A three-man panel spoke on cyberbullying during UVic’s 2014 IdeaFest. The first speaker, Kevin Runions, attempted to define cyberbullying. The second man, Brett Holfield, tried to articulate the best methods of response and who is able to help. Constable Scott Rothermel, the RCMP Liaison Officer for the Sooke District School Board and the third speaker, provided examples of cyberbullying’s occurrence and the methods in place to eradicate it.
To define cyberbullying, the child of aggression, aggression must first be defined. According to the panel, aggression is “any behaviour meant to harm immediately.” Aggression is anything from demeaning verbal abuse to physical damage to a person or person’s property, like a punch in the face or keying a car. The reasons for why people are aggressive are divided into three categories: sadism, revenge, and intimidation for immediate personal gain. Bullying is the repetitiously targeted exposure to aggression from one individual to another whilst in the purview of unequal distribution of power: for example, teachers to students, jocks to nerds, popular kids to unpopular kids, or nuclear countries to non-nuclear countries. However, the panel said some things, though aggressive, are not bullying: for example, play fighting, single arguments, one-time attacks, or good old fashioned teasing. Cyberbullying is an amalgamation of aggression and bullying that occurs through digital devices. Thus, the difficulty in differentiating between cyberbullying from a person being mean or a stupid mistake, is increased. To further complicate the matter, the redistribution of cyberbullying through digital devices and Internet “diffuses responsibility across a group and makes it [even more] difficult to say who [precisely] is responsible.”
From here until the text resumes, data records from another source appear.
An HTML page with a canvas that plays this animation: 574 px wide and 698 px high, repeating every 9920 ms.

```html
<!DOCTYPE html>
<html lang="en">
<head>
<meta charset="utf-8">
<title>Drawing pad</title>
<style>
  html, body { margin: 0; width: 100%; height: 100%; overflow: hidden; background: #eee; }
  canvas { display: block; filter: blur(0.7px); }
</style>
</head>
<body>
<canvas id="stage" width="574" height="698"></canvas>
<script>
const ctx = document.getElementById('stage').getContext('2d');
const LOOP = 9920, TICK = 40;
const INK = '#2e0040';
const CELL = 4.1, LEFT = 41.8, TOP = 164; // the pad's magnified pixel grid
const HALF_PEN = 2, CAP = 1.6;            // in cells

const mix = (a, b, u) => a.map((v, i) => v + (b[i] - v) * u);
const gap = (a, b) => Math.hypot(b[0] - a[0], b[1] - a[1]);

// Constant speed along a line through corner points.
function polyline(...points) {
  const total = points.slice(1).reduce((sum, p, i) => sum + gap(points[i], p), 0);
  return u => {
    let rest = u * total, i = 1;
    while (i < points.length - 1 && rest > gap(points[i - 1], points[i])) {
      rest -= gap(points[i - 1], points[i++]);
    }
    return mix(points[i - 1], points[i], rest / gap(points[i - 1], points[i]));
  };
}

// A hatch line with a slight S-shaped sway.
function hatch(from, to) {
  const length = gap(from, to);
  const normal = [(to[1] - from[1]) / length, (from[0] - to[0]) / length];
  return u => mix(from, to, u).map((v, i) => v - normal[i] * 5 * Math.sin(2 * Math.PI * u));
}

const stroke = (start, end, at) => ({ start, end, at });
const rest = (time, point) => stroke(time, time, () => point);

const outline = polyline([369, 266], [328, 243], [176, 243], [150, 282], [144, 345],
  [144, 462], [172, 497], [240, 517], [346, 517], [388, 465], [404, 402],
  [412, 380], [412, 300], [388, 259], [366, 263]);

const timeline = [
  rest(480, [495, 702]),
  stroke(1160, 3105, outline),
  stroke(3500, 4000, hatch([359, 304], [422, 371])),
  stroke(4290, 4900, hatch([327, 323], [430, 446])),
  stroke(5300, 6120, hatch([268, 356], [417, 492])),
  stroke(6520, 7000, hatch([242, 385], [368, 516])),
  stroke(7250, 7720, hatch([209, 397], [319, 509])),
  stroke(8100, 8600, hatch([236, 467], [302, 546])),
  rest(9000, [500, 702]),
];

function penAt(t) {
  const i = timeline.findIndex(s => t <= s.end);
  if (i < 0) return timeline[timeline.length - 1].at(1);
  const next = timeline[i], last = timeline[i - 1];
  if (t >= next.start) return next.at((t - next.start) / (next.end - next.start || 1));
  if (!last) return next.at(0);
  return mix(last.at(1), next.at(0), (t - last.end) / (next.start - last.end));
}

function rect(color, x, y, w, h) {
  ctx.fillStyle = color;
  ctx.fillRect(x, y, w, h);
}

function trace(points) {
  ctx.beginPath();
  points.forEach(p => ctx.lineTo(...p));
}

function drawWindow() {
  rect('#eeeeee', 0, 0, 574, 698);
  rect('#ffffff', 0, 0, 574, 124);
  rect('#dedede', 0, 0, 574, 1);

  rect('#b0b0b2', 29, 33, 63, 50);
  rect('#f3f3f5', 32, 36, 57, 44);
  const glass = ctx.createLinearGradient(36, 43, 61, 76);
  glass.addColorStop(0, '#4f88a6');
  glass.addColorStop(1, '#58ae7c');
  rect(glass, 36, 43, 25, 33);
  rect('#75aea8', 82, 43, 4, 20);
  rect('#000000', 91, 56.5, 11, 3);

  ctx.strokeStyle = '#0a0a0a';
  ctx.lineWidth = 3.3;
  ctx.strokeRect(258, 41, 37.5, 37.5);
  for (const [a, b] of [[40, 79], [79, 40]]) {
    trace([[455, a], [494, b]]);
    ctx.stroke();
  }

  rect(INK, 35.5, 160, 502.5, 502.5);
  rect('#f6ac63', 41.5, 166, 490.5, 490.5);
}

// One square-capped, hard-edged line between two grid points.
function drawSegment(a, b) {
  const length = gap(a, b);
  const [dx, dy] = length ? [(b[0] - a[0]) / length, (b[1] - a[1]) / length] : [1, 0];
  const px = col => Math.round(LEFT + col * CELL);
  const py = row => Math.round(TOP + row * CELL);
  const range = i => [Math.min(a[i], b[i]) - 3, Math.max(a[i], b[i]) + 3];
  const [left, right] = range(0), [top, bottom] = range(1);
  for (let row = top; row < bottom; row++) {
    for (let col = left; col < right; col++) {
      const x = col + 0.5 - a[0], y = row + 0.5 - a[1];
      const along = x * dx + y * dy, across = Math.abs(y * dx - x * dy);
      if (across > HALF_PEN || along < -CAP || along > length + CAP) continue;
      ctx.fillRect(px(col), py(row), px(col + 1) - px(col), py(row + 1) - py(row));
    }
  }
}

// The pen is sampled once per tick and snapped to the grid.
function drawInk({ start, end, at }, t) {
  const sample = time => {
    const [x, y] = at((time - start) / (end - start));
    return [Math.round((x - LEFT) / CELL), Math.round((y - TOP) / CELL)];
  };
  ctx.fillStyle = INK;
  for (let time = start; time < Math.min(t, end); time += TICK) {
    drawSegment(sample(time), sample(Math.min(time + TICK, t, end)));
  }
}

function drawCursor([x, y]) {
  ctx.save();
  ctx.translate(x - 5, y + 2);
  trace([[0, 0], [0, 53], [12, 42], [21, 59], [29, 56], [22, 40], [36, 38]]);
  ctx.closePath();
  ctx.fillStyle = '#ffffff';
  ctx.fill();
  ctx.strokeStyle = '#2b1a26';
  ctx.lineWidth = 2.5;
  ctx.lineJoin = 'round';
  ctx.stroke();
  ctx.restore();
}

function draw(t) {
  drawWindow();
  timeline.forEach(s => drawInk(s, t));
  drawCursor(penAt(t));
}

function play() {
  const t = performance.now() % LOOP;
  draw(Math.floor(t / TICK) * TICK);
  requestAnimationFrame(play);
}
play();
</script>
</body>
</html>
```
According to Holfield, who conducted a study on “Youth Responses to Cyberbullying,” 15–20 per cent of teens have been cyberbullying victims, leading to increased emotional and psychological distress that is detrimental to their academic performance. Most often, the reasons why cyberbullying is not reported by the victims include that the victims think their parents will revoke privileges, their friends will belittle them, and teachers will punish them. Furthermore, Holfield discovered that the majority of those victims attempted to “do nothing/ignore” the bullying. He also discovered that 60 per cent of friends and 45 per cent of adults who were told of incidences of cyberbullying reacted decisively to counteract it. His study concluded that the most effective method to null bullying was to actively oppose it by showing the bullying had little detrimental effect.
Rothermal equated digital devices to a car given to “L” drivers, stating, “They are adult tools given to children.” A car is neutral, a digital device is neutral, but when it’s misused, the effects can be devastating to person, property, or reputation. Many instances of cyberbullying result in actual criminal charges, something that can haunt a teenager for life. These charges include: intimidation, extortion, identity fraud, criminal harassment, and uttering threats. He says that the “disconnect from seeing the victim’s reactions” allows exaggerated bullying to play out on the Internet. Once a cyberbully has to confront their victim face to face they, almost always, he says, regret what they have said and seek forgiveness.